Get the Batmobile out of the garage...
If you want to see Robert Pattinson in tights on opening night, you may have to pay a premium.

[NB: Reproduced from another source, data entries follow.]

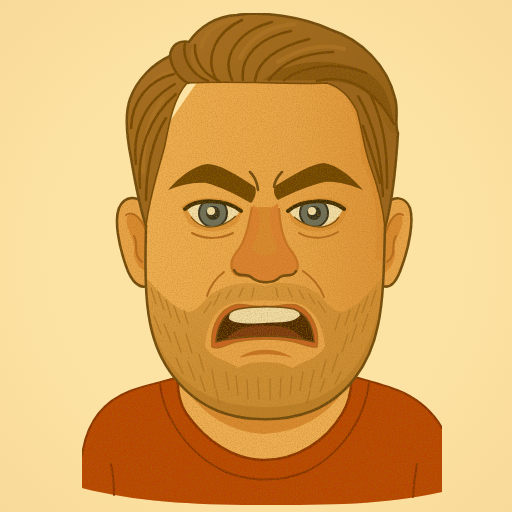
<!DOCTYPE html>
<html lang="en">
<head>
<meta charset="utf-8">
<title>Angry man portrait</title>
<style>
:root{
  --paper:#fce3a4; --paper-edge:#f8d998;
  --skin:#e9a448; --skin-light:#efae52; --skin-shade:#d98a31; --skin-deep:#c87427; --nose:#dc8232;
  --line:#6f4a15; --crease:#b66a21;
  --hair:#9a6420; --hair-light:#aa7128; --hair-dark:#744610; --brow:#70450f;
  --beard:#c98a32; --beard-dark:#a56c22;
  --shirt:#b9440a; --shirt-dark:#8c3006;
  --eye-white:#f3dfa6; --iris:#6b6f5c; --pupil:#2f2d20; --lash:#3c2a0e;
  --lip:#cb6528; --mouth:#4c2610; --teeth:#f0dba2; --tongue:#7c3715;
}
html,body{margin:0;height:100%;overflow:hidden;background:var(--paper)}
svg{display:block;width:512px;height:512px}
.line{fill:none;stroke:var(--line);stroke-width:2.5;stroke-linecap:round;stroke-linejoin:round}
.crease{fill:none;stroke:var(--crease);stroke-width:2;stroke-linecap:round}
.strand{fill:none;stroke:var(--hair-dark);stroke-width:2.5;stroke-linecap:round}
.sheen{fill:none;stroke:var(--hair-light);stroke-width:4;stroke-linecap:round}
.whisker{fill:none;stroke:var(--beard-dark);stroke-width:1.3;stroke-linecap:round;opacity:.6}
.seam{fill:none;stroke:var(--shirt-dark);stroke-width:2;stroke-linecap:round}
</style>
</head>
<body>
<svg viewBox="0 0 512 512" role="img" aria-label="Cartoon portrait of an angry bearded man in a red shirt">
  <defs>
    <radialGradient id="paper-glow" cx=".5" cy=".5" r=".75">
      <stop offset=".5" stop-color="var(--paper)"/>
      <stop offset="1" stop-color="var(--paper-edge)"/>
    </radialGradient>
    <linearGradient id="face-tone" x1="0" y1="0" x2="1" y2="0">
      <stop offset="0" stop-color="var(--skin-light)"/>
      <stop offset=".6" stop-color="var(--skin)"/>
      <stop offset="1" stop-color="#dd9238"/>
    </linearGradient>
    <linearGradient id="hair-tone" x1="0" y1="0" x2="1" y2="1">
      <stop offset="0" stop-color="var(--hair-light)"/>
      <stop offset="1" stop-color="#8c5919"/>
    </linearGradient>
    <linearGradient id="beard-tone" x1="0" y1="0" x2="0" y2="1">
      <stop offset="0" stop-color="var(--beard)" stop-opacity=".55"/>
      <stop offset="1" stop-color="var(--beard)"/>
    </linearGradient>
    <filter id="grain" x="0" y="0" width="1" height="1">
      <feTurbulence type="fractalNoise" baseFrequency=".8" numOctaves="2" seed="4" result="noise"/>
      <feColorMatrix in="noise" type="matrix" values="0 0 0 0 .35  0 0 0 0 .18  0 0 0 0 0  0 0 0 .9 -.36" result="specks"/>
      <feComposite in="specks" in2="SourceAlpha" operator="in" result="cut"/>
      <feMerge><feMergeNode in="SourceGraphic"/><feMergeNode in="cut"/></feMerge>
    </filter>
    <clipPath id="face-clip"><path d="M146 228C145 268 145 298 150 323C158 365 184 397 218 411C246 422 284 422 312 411C346 397 370 366 378 325C384 297 384 262 385 228L376 130L330 78L200 78L150 150Z"/></clipPath>
    <clipPath id="left-eye-clip"><path d="M187 209C197 200 226 201 240 211C233 222 219 228 206 226C197 224 191 217 187 209Z"/></clipPath>
    <clipPath id="right-eye-clip"><path d="M289 211C300 201 331 200 343 209C339 218 332 224 323 226C310 228 296 222 289 211Z"/></clipPath>
    <clipPath id="mouth-clip"><path d="M216 342C217 325 225 312 238 309C255 306 279 306 294 309C306 314 313 326 314 342C283 334 245 335 216 342Z"/></clipPath>
    <clipPath id="neck-clip"><path d="M178 372C177 390 179 402 186 413C206 442 235 460 264 460C297 460 326 441 342 414C350 401 352 389 351 372Z"/></clipPath>
  </defs>

  <rect id="background" width="512" height="512" fill="url(#paper-glow)"/>

  <g id="portrait" filter="url(#grain)">
    <g id="shirt">
      <path d="M82 488V456C86 424 102 402 130 391C145 385 163 382 179 377L351 376C368 381 390 386 404 393C422 402 434 414 442 428V492C384 505 328 505 262 505C196 505 136 502 82 488Z" fill="var(--shirt)"/>
      <path class="seam" d="M82 456C86 424 102 402 130 391C145 385 163 382 179 377M351 376C368 381 390 386 404 393C422 402 434 414 442 428"/>
      <path class="seam" d="M160 384C164 421 192 457 226 472C251 482 281 482 305 472C338 457 364 422 369 383"/>
      <path class="seam" d="M111 464Q114 478 114 495M417 464Q414 480 413 497"/>
    </g>

    <g id="neck">
      <path d="M178 372C177 390 179 402 186 413C206 442 235 460 264 460C297 460 326 441 342 414C350 401 352 389 351 372Z" fill="var(--skin-light)"/>
      <path d="M174 365C188 404 222 432 264 434C308 432 343 406 356 365Z" fill="var(--skin-shade)" clip-path="url(#neck-clip)"/>
      <path d="M178 375C177 390 179 402 186 413C206 442 235 460 264 460C297 460 326 441 342 414C350 401 352 389 351 375" fill="none" stroke="var(--shirt-dark)" stroke-width="2.5"/>
    </g>

    <g id="ears">
      <path d="M147 208C139 195 125 195 119 208C114 221 119 246 126 266C131 281 139 289 148 285Z" fill="var(--skin)"/>
      <path d="M147 226C139 216 132 210 127 217C124 228 136 239 134 251C133 260 140 270 147 272Z" fill="var(--skin-shade)"/>
      <path class="line" d="M146 206C138 195 125 195 119 208C114 221 119 246 126 266C131 281 139 289 147 286"/>
      <path class="crease" d="M126 215C134 210 141 219 146 230M134 236C139 244 132 254 142 262"/>
      <path d="M384 208C392 195 405 196 410 208C414 221 409 247 402 266C397 281 391 289 382 285Z" fill="var(--skin)"/>
      <path d="M384 232C390 217 397 209 402 216C405 229 393 239 395 251C396 260 390 270 383 274Z" fill="var(--skin-shade)"/>
      <path class="line" d="M385 206C393 195 405 196 410 208C414 221 409 247 402 266C397 281 391 289 383 286"/>
      <path class="crease" d="M403 215C396 210 390 220 386 232M396 236C390 244 398 254 387 262"/>
    </g>

    <g id="face">
      <g clip-path="url(#face-clip)">
        <rect x="140" y="70" width="250" height="355" fill="url(#face-tone)"/>
        <path d="M330 78C354 98 362 130 361 160C372 180 380 210 375 260L392 260V78Z" fill="var(--skin-shade)" opacity=".6"/>
        <path id="beard" d="M140 272C155 286 168 304 184 311C198 315 203 299 213 293C230 283 250 280 264 286C279 280 303 282 317 293C325 299 332 314 345 311C362 304 374 286 390 268V430H140Z" fill="url(#beard-tone)"/>
        <path d="M152 323C160 360 186 390 222 401C247 409 283 409 308 401C341 391 365 363 376 320L392 320V430H140V320Z" fill="var(--beard-dark)" opacity=".35"/>
        <path id="mouth-surround" d="M205 346C207 319 220 303 240 302C254 300 276 300 292 302C311 304 323 322 325 346C318 360 300 362 292 368C282 360 248 360 238 368C229 360 212 360 205 346Z" fill="var(--skin)"/>
        <g id="whiskers" class="whisker">
          <path d="M151 288l5 16M158 292l6 18M166 300l5 17M174 306l6 17M184 310l4 14M154 316l7 18M164 324l7 18M174 332l7 20M186 334l6 19M176 358l7 16M188 362l7 18M199 354l5 18M200 376l5 15M212 370l3 18M216 390l3 13M226 372l3 18M236 376l2 19M247 380l1 19M258 378l1 21M270 379v21M281 378l-1 20M292 376l-2 19M303 372l-3 18M314 370l-4 18M310 391l-3 12M326 360l-5 18M325 379l-5 13M338 354l-6 18M341 372l-6 12M348 334l-6 18M357 324l-6 18M368 314l-6 18M376 290l-5 16M368 296l-6 17M360 304l-6 17M350 310l-5 15M340 314l-5 16"/>
          <path d="M211 302l-7 11M220 293l-6 12M231 290l-5 9M243 288l-4 9M254 288l-2 9M276 288l2 9M288 288l4 9M299 290l5 9M309 294l6 10M318 301l7 11"/>
        </g>
      </g>
      <path class="line" stroke-width="3" d="M146 226C145 268 145 298 150 323C158 365 184 397 218 411C246 422 284 422 312 411C346 397 370 366 378 325C384 297 384 262 385 226"/>
    </g>

    <g id="hair">
      <path d="M146 226C139 205 135 182 131 158C126 133 125 113 130 99C137 79 153 64 170 56C171 45 179 40 189 42C199 27 216 16 237 15C264 11 303 17 329 29C362 40 387 65 395 98C399 111 394 125 398 133C396 167 393 200 385 228C383 207 378 187 371 168C364 150 362 128 357 111C350 97 340 87 327 83C283 85 235 80 187 83C173 99 169 124 165 145C159 169 150 194 146 226Z" fill="url(#hair-tone)"/>
      <path d="M327 83C346 79 365 86 375 100C384 115 386 135 397 133C396 167 393 200 385 228C383 207 378 187 371 168C364 150 362 128 357 111C350 97 340 87 327 83Z" fill="var(--hair)"/>
      <path d="M263 80C289 60 330 55 366 72C382 80 390 96 394 124C384 108 369 89 345 83C320 78 291 82 263 80Z" fill="var(--hair-dark)" opacity=".5"/>
      <path d="M187 83C178 76 171 66 170 56C175 43 185 41 193 45C186 58 194 74 210 82Z" fill="var(--hair)"/>
      <path class="sheen" d="M201 47C205 30 218 22 238 19M240 58C250 38 268 26 295 24M278 62C300 48 324 43 344 49M146 92C153 79 163 73 173 71M143 172C143 146 148 119 163 99"/>
      <path class="strand" d="M170 56C172 70 180 79 188 83M185 44C182 57 190 74 208 81M195 45C194 62 205 75 219 81M216 79C204 57 216 32 242 20M232 80C221 56 238 31 272 22M243 80C240 57 259 37 291 31M255 81C257 63 274 48 309 39M269 80C282 62 305 53 333 52M284 80C305 65 338 61 366 73M317 81C343 74 372 84 394 124"/>
      <path class="strand" d="M131 128C132 101 148 80 174 74M136 164C132 130 145 101 175 84M140 188C137 153 148 118 176 94M146 200C146 168 153 138 166 118M369 92C382 116 388 147 387 188M358 96C374 123 381 154 383 196M363 126C369 145 376 164 380 183"/>
      <path class="line" d="M146 226C139 205 135 182 131 158C126 133 125 113 130 99C137 79 153 64 170 56C171 45 179 40 189 42C199 27 216 16 237 15C264 11 303 17 329 29C362 40 387 65 395 98C399 111 394 125 398 133C396 167 393 200 385 228"/>
      <path d="M146 226C150 194 159 169 165 145C169 124 173 99 187 83C235 80 283 85 327 83C340 87 350 97 357 111C362 128 364 150 371 168C378 187 383 207 385 228" fill="none" stroke="var(--hair-dark)" stroke-width="1.5"/>
    </g>

    <g id="eyes">
      <path d="M181 207C196 194 226 195 243 209L238 222C224 235 200 234 188 222Z" fill="var(--skin-shade)" opacity=".65"/>
      <path d="M349 207C334 194 304 195 287 209L292 222C306 235 330 234 342 222Z" fill="var(--skin-shade)" opacity=".65"/>
      <g clip-path="url(#left-eye-clip)">
        <rect x="180" y="195" width="65" height="36" fill="var(--eye-white)"/>
        <circle cx="213" cy="213" r="15" fill="var(--pupil)"/>
        <circle cx="213" cy="213" r="13" fill="var(--iris)"/>
        <circle cx="213" cy="213" r="7" fill="var(--pupil)"/>
        <circle cx="211" cy="211" r="4" fill="var(--eye-white)"/>
      </g>
      <g clip-path="url(#right-eye-clip)">
        <rect x="285" y="195" width="65" height="36" fill="var(--eye-white)"/>
        <circle cx="314" cy="213" r="15" fill="var(--pupil)"/>
        <circle cx="314" cy="213" r="13" fill="var(--iris)"/>
        <circle cx="314" cy="213" r="7" fill="var(--pupil)"/>
        <circle cx="312" cy="211" r="4" fill="var(--eye-white)"/>
      </g>
      <path d="M185 209C197 198 226 199 241 211M288 211C302 199 331 198 344 209" fill="none" stroke="var(--lash)" stroke-width="4" stroke-linecap="round"/>
      <path d="M191 217Q198 226 207 227Q223 228 236 216M294 217Q307 228 323 227Q334 225 339 217" fill="none" stroke="var(--line)" stroke-width="1.2"/>
      <path class="crease" d="M192 233C205 240 221 239 233 233M299 233C311 240 326 239 338 232"/>
    </g>

    <g id="brows" fill="var(--brow)">
      <path d="M168 190C180 176 194 166 207 164C219 164 236 174 255 187C257 192 255 199 251 203C235 194 219 186 206 183C193 182 181 185 168 190Z"/>
      <path d="M363 190C351 176 337 165 324 163C311 164 293 175 275 186C273 191 274 196 278 200C294 192 310 185 325 182C338 181 350 185 363 190Z"/>
    </g>
    <path id="frown-lines" d="M250 172Q257 179 258 190M282 172Q275 179 274 187" fill="none" stroke="var(--line)" stroke-width="2.5" stroke-linecap="round"/>

    <g id="nose">
      <path d="M253 205C249 222 247 237 239 249C232 257 228 266 235 274C241 278 246 275 251 277C259 284 274 284 280 277C286 274 290 278 296 272C301 264 295 255 289 248C281 237 279 220 278 203C270 211 260 211 253 205Z" fill="var(--nose)"/>
      <path d="M258 207C263 221 256 237 252 249C257 258 272 258 278 249C272 236 268 222 271 207Z" fill="var(--skin-shade)"/>
      <path d="M252 207C249 222 247 237 239 249C232 257 228 266 235 274C241 278 246 275 251 277C259 284 274 284 280 277C286 274 290 278 296 272C301 264 295 255 289 248C283 239 280 226 279 208" fill="none" stroke="var(--skin-deep)" stroke-width="2.2"/>
      <path d="M234 270C238 278 246 273 251 277C259 284 274 284 280 277C286 273 292 278 296 271" fill="none" stroke="var(--line)" stroke-width="2.5" stroke-linecap="round"/>
      <path class="crease" d="M224 272C216 278 210 286 207 296M303 271C313 278 320 286 324 297"/>
    </g>

    <g id="mouth">
      <path d="M212 347C210 326 220 309 235 305C244 303 254 308 264 306C275 308 285 303 296 305C310 310 320 327 317 347C309 348 303 344 295 342C277 338 254 338 236 342C227 344 220 350 212 347Z" fill="var(--lip)" stroke="var(--crease)" stroke-width="1.5"/>
      <path d="M216 342C217 325 225 312 238 309C255 306 279 306 294 309C306 314 313 326 314 342C283 334 245 335 216 342Z" fill="var(--mouth)"/>
      <g clip-path="url(#mouth-clip)">
        <path d="M222 345C231 329 249 324 265 326C282 324 299 330 308 345Z" fill="var(--tongue)"/>
        <path d="M229 319C229 307 244 305 264 306C284 305 298 307 300 315C295 323 281 322 264 323C249 324 235 324 229 319Z" fill="var(--teeth)"/>
      </g>
      <path d="M216 342C217 325 225 312 238 309C255 306 279 306 294 309C306 314 313 326 314 342C283 334 245 335 216 342Z" fill="none" stroke="var(--line)" stroke-width="1.5"/>
      <path d="M239 358C253 347 277 347 293 358C276 353 256 353 239 358Z" fill="var(--skin-deep)"/>
    </g>
  </g>
</svg>
</body>
</html>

AMC is experimenting with a new pricing approach by boosting the price of popular films such as Warner Bros." "The Batman" (hits theaters Friday).
Ticket prices are around a buck higher in LA and NYC, but that hasn't deterred demand:
Expectations are high: "The Batman" is on track to be the year's first blockbuster, with a global opening of $245 million or more, which comes at a good time for theater chains like AMC.
Shift in strategy...
Some studios have adopted a new technique to contact viewers at home during the pandemic (think: same-day streaming releases).
"Dune," a Warner Bros. film, grossed $400 million worldwide.
Other day-and-date releases from the studio, such as "In the Heights" and "Matrix 4," however, flopped on the big screen.
With ticket sales in North America remaining 60 percent down than pre-Covid levels, theater chains are going creative:
Reclinable seats, contactless concessions, and 4D experiences are just a few of the ways theaters are luring customers back.
The premium feel could be enhanced by more expensive seats for major studio tentpole screenings.
AMC already charges European theatergoers a premium for premium seats (think: middle, not too close).
Movie tickets are becoming more "premiumized"...
Movie tickets are notoriously consistent: a $200 million Marvel blockbuster will cost the same as a $2 million indie film. Dynamic pricing has been around for a long time. Other businesses, such as flights, hotels, and concerts, have adopted the idea. High demand equals higher cost, whether you're reserving a last-minute red-eye or front-row seats to a J. Biebs concert. However, increasing ticket costs could hurt attendance at a time when theaters are struggling to fill seats.